When the time came for a demonstration. Daniel did not have to change anything. He already was praying three times a day in a stated place. There was pattern and routine and discipline. Does it strike you as strange that in America today almost no Christians pray this way? I’m sure that there are some who would celebrate this absence of order and design and habit and pattern as a sign of freedom from legalism. I might believe it if I saw anything like the freedom and power of Daniel where discipline like his is absent. But I don’t see it, I don’t believe it.
I asked in the STAR last week: could it be that Daniel’s discipline in prayer was the secret of his unexpected, unplanned, spontaneous encounters with God? Could it be that discipline is not the boring substitute for spontaneity and power but the garden where it grows. You till the garden with patient discipline and suddenly God makes a plant grow with supernatural power. I think this is so. I urge you to take time this week to step back and plan some discipline into your prayer life for 1992. Be like Daniel.
4. Finally, prayer is more precious than life.
Just think of it. Daniel knew that the penalty for praying would be the lion’s den. I don’t think Daniel knew that he would be delivered any more than Shadrach, Meshach and Abednego knew it as they stood before the fiery furnace and said, “If God does not deliver us, be it known to you, we will not serve your gods” (Daniel 3:18).

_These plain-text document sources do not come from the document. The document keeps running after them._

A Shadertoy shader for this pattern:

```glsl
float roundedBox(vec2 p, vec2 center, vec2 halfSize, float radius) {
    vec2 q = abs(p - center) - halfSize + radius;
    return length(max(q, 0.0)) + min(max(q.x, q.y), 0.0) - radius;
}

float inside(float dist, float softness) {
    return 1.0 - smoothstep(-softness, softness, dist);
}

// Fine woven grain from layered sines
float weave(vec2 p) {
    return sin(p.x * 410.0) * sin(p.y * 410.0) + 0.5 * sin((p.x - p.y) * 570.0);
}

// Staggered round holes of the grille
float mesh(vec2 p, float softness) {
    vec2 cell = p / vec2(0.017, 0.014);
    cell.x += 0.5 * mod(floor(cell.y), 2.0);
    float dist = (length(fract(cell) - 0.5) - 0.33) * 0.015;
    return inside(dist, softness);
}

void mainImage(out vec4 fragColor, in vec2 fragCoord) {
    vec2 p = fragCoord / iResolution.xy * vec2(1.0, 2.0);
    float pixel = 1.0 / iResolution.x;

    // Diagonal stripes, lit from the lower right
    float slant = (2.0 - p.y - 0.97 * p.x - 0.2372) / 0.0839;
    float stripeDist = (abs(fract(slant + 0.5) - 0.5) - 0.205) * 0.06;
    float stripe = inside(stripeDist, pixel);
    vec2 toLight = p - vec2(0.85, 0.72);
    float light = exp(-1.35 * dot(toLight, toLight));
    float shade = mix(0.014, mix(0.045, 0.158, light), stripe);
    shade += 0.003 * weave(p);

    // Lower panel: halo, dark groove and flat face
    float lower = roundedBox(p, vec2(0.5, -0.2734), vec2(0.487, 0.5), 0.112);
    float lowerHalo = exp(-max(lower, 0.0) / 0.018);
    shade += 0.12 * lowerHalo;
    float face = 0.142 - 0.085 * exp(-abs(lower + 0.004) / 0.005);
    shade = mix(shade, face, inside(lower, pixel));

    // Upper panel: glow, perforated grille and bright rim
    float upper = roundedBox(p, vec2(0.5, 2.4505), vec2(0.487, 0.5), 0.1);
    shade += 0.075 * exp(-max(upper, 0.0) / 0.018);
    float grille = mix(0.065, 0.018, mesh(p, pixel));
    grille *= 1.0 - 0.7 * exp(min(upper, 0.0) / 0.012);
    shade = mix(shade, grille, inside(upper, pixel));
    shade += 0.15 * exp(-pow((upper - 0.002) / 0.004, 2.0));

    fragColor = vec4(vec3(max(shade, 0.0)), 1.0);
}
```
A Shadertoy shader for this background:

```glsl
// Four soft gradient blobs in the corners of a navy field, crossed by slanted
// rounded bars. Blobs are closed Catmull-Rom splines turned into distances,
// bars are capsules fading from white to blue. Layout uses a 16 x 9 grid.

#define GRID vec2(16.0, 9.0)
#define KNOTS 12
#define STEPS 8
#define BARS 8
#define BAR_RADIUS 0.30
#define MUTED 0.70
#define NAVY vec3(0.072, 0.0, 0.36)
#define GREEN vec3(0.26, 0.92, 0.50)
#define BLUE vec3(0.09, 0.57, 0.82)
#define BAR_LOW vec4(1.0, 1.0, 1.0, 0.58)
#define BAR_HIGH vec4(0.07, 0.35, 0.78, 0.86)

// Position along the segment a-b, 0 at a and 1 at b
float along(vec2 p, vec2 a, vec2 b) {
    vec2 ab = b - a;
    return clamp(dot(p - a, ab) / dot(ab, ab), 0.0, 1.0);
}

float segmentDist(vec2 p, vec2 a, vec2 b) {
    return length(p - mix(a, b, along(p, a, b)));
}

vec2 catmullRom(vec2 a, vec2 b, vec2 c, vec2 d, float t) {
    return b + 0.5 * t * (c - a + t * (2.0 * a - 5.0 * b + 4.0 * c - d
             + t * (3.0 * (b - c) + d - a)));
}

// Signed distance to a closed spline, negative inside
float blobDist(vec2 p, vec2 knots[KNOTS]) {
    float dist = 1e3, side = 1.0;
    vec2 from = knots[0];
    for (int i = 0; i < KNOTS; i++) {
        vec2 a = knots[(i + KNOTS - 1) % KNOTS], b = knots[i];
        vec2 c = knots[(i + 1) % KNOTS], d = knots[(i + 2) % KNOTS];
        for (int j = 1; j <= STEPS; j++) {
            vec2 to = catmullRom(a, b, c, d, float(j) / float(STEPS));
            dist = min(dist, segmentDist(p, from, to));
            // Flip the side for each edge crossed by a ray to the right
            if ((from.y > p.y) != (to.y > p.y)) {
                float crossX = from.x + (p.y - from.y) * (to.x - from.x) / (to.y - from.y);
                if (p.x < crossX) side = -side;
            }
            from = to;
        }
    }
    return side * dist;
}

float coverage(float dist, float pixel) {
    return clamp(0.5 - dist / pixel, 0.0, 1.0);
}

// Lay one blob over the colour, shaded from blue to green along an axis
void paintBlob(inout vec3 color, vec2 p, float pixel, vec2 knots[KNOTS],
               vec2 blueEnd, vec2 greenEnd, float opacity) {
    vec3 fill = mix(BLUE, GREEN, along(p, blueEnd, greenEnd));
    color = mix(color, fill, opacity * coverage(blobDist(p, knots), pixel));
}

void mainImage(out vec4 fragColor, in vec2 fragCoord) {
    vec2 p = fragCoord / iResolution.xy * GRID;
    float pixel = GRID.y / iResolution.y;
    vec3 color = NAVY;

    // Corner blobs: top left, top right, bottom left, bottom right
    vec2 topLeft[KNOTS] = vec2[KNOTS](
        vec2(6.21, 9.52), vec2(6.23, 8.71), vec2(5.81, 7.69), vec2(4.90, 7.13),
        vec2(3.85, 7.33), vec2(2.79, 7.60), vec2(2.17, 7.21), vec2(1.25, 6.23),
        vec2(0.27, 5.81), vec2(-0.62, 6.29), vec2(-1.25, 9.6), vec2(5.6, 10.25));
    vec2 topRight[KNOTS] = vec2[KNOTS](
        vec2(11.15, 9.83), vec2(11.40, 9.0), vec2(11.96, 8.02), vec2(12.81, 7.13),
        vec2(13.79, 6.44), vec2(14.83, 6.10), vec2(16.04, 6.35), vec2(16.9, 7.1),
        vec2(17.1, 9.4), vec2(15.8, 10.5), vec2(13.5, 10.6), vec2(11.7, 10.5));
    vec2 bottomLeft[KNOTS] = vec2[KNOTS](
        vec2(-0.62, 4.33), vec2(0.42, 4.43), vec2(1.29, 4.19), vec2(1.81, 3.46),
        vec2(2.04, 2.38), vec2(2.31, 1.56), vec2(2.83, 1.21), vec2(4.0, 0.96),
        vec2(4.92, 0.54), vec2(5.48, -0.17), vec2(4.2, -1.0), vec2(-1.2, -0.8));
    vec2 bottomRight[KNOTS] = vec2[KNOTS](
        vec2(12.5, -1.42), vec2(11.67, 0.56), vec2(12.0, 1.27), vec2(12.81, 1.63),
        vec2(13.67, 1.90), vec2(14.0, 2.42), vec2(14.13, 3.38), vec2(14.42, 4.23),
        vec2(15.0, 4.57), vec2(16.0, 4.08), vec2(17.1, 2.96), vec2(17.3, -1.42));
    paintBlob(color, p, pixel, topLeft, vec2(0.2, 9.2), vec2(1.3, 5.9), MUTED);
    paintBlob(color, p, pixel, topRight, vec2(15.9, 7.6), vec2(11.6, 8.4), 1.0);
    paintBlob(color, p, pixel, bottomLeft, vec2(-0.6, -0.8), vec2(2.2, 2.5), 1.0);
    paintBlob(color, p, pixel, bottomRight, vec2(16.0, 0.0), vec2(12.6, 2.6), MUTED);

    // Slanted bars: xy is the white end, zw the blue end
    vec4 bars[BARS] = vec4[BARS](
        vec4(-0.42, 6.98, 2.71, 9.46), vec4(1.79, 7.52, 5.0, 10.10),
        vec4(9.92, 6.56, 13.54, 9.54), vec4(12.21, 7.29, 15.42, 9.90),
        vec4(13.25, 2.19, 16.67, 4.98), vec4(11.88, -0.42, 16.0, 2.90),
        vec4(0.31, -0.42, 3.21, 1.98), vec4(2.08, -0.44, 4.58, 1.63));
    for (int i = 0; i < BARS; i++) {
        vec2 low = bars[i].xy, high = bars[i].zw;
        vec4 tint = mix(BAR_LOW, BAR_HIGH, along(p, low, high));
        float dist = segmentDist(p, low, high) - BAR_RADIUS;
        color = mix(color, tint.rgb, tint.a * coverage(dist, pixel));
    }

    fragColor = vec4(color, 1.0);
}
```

This must mean that prayer is more important than life. Daniel would rather pray than save his life. Not praying was a worse prospect to Daniel than being eaten by lions. That is a radical commitment to prayer. Just think of it. Can you say with Daniel: “You will have to take my life before you take my prayer”?
Prayer week is a time for spiritual soul-searching. I call you to fasting and to prayer. I call you to search your heart and see if God has something new for you in 1992. Please, for your own sense of spiritual life and reality and power, don’t let this week of prayer be like all the others. Step back. Give yourself to fasting. Seek the Lord.
Legalism is not attacking the American church today in the form of spiritual discipline. Not by a long shot! That is not our besetting danger. I think the most distinctive form of legalism (not the only one) in our day is almost exactly the opposite, with two sides to the coin. ↩
One side is a fear of anything remotely resembling the biblical concept of discipline implied in phrases like “train yourself in godliness” (1 Timothy 4:7) or “strive to enter by the narrow gate” (Luke 13:24) or “take up your cross daily” (Luke 9:23) or “work out your salvation with fear and trembling” (Philippians 2:13) or “I pommel my body and subdue it” (1 Corinthians 9:27) or “If your right eye offends you pluck it out” (Matthew 5:29) or “strive together with me in your prayers” (Romans 15:30). That whole reality of Christian discipline, that has marked the greatest saints for 1900 years, is feared today in the new legalism.
The other side of the coin is the emergence today of what you might call psychologically correct speech. If you don’t use a certain language to describe morality and ethics and duty and God’s commandments that is “psychologically correct”, then you are defective as a Christian people helper. In place of the old list of taboos there is now a new list of taboos: words like “ought” and “should” and “must” dare not (read: should not) be used. And warnings like “those who do such things shall not enter the kingdom of God” (Galatians 5:21), and “if you live according to the flesh you will die” (Romans 8:13) are banned. They are simply not “psychologically correct” ways of dealing with reality.
If there is a creeping legalism in American evangelicalism I think it's this, and not the discipline of Daniel’s praying three times a day. And I urge you to consider whether some of our weakness in the cushy, self-indulgent, meet-my-need American Christianity is owing not mainly to our bondage to lifeless lists of dos and don’ts, but to our loss of biblical discipline. Consider Daniel as you ponder the way you want to pray in 1992.